The Bi-Annual Symposium on Salient Issues in International Arbitration: International Arbitration in Times of Economic Nationalism
Article from: TDM 4 (2020), in Editorial
A few words by way of introduction to the issues raised by the papers presented within the context of this Symposium held at the American University Washington College of Law Center on International Commercial Arbitration on November 14, 2019. The summary of Björn Arp and Rodrigo Polanco, and the papers themselves presented in this special issue of our media partner TDM, adequately illustrate the substance of the matters addressed in the Symposium.
I would just further emphasize the fascinating atmosphere present in the exchanges between the audience and the speakers in respect of the issues raised during the Symposium.
Those exchanges showed the concerns of speakers and participants that originate in what could be described as the unsatisfactory world situation where global problems urgently requiring global attention and solutions are addressed from exclusively national perspectives. In practice, this national focus often means that the global challenges are not properly addressed at all or that they are primarily viewed from a nationalistic or hyper-nationalistic perspective permeated with short-sighted political considerations. The exchanges held during the Symposium vividly echoed such concerns in ways that perhaps cannot be fully perceived by just reading the papers.

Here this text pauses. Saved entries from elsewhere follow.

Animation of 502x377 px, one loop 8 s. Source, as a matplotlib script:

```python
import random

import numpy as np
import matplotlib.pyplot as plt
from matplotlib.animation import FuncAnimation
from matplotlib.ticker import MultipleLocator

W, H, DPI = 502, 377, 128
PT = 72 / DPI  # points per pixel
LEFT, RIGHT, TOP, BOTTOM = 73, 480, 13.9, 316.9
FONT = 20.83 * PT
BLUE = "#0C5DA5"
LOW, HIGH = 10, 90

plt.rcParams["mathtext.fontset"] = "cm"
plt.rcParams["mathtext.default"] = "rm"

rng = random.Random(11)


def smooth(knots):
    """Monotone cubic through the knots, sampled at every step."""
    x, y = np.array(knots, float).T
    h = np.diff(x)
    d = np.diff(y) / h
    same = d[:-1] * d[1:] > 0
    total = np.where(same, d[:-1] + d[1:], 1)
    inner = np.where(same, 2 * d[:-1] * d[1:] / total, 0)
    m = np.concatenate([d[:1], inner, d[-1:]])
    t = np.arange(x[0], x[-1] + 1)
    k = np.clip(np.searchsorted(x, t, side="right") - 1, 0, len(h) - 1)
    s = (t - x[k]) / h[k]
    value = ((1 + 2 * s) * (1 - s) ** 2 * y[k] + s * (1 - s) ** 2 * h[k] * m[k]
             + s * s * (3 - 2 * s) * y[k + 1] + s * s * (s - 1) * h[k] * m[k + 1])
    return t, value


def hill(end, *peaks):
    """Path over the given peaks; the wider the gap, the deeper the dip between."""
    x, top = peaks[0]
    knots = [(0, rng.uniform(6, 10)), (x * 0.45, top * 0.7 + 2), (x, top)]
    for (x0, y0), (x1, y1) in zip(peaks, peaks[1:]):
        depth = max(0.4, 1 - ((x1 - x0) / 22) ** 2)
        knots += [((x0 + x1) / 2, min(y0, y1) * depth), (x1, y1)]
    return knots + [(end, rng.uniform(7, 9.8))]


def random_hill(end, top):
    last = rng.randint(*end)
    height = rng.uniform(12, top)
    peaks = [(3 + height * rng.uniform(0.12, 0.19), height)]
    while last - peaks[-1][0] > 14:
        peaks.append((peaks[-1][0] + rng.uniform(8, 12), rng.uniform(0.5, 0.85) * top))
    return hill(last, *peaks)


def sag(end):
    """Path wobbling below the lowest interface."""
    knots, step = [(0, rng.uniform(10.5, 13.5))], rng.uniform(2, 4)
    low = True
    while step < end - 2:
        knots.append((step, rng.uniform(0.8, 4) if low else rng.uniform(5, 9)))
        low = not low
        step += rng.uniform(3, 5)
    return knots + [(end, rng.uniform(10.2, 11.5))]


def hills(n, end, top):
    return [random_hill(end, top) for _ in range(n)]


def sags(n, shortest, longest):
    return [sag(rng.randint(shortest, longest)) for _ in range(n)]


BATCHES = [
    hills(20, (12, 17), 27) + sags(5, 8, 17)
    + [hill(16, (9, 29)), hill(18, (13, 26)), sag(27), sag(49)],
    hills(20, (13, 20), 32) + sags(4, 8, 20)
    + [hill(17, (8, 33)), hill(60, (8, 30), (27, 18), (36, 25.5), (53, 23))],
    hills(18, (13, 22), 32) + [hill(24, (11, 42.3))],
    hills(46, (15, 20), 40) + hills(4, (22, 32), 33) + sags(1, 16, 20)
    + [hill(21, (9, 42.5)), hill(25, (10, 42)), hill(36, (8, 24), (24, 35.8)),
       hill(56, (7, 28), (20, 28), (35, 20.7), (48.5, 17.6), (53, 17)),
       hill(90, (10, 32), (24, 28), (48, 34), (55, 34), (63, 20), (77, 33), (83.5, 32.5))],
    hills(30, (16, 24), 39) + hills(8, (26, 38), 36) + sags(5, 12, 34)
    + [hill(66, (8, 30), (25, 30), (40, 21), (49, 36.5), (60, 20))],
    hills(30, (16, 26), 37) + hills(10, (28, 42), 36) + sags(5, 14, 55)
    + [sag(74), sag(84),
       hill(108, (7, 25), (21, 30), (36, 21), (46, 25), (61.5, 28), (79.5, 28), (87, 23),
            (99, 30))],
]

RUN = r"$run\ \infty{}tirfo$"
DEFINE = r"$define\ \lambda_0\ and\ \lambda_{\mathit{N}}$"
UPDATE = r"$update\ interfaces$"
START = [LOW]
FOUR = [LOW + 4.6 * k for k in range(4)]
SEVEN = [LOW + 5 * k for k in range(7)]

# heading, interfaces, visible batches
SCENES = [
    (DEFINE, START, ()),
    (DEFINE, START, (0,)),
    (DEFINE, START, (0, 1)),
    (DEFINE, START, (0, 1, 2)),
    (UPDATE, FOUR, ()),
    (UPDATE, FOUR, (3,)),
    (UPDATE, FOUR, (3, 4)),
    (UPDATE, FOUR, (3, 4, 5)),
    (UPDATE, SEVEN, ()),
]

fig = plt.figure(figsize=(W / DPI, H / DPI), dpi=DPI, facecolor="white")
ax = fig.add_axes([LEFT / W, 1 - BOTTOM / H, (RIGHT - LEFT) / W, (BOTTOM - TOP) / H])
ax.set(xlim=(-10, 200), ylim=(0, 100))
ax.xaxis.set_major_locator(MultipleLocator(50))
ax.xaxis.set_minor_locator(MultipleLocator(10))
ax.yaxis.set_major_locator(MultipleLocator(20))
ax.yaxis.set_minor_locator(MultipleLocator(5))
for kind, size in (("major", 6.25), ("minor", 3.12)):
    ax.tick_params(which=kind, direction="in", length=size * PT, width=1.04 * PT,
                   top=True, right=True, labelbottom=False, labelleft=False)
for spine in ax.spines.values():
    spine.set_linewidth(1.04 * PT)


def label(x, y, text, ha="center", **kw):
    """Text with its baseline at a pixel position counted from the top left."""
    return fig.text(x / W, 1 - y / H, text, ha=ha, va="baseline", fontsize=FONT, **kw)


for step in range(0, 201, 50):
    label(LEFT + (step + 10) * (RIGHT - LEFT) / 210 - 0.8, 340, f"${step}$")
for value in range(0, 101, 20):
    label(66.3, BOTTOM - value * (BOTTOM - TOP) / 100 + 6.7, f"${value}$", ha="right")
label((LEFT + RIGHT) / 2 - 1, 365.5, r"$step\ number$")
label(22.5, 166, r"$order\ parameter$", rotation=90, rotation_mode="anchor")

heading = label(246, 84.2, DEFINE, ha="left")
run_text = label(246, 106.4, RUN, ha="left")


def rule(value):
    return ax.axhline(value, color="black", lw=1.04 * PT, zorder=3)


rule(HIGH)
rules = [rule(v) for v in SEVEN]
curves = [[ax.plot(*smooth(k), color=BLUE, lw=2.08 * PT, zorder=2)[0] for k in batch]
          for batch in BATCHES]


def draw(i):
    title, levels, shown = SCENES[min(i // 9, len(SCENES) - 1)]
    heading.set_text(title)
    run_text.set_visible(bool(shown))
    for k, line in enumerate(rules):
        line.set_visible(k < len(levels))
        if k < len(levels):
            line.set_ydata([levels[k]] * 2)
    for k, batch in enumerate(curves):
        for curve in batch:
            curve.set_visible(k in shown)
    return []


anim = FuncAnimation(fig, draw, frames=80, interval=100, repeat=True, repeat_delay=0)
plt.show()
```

As hinted in the summary of Arp and Polanco, the more recent experience of the pandemic-which was completely unforeseeable and unthinkable at the time of the Symposium-is an eloquent reminder that all areas raising global problems require global solutions attuned to their inherent global nature. In such a world, international arbitration plays an important role in the settlement of disputes that stem from the complexities of global legal and business problems. As shown by its historical development in the last 60 years, the practice of international arbitration is well adapted to these systemic needs for providing neutral, trans-frontier solutions in an efficient and legally sound way. It was for this critical stocktaking and discussion of possible solutions that the Symposium was so important and timely.
I am particularly thankful to all the speakers for their contributions to the elucidation of the above issues from an academic perspective, privileging their objective analysis over exclusively political considerations.
Horacio A Grigera Naón
Center on International Commercial Arbitration
Washington College of Law, American University, Washington DC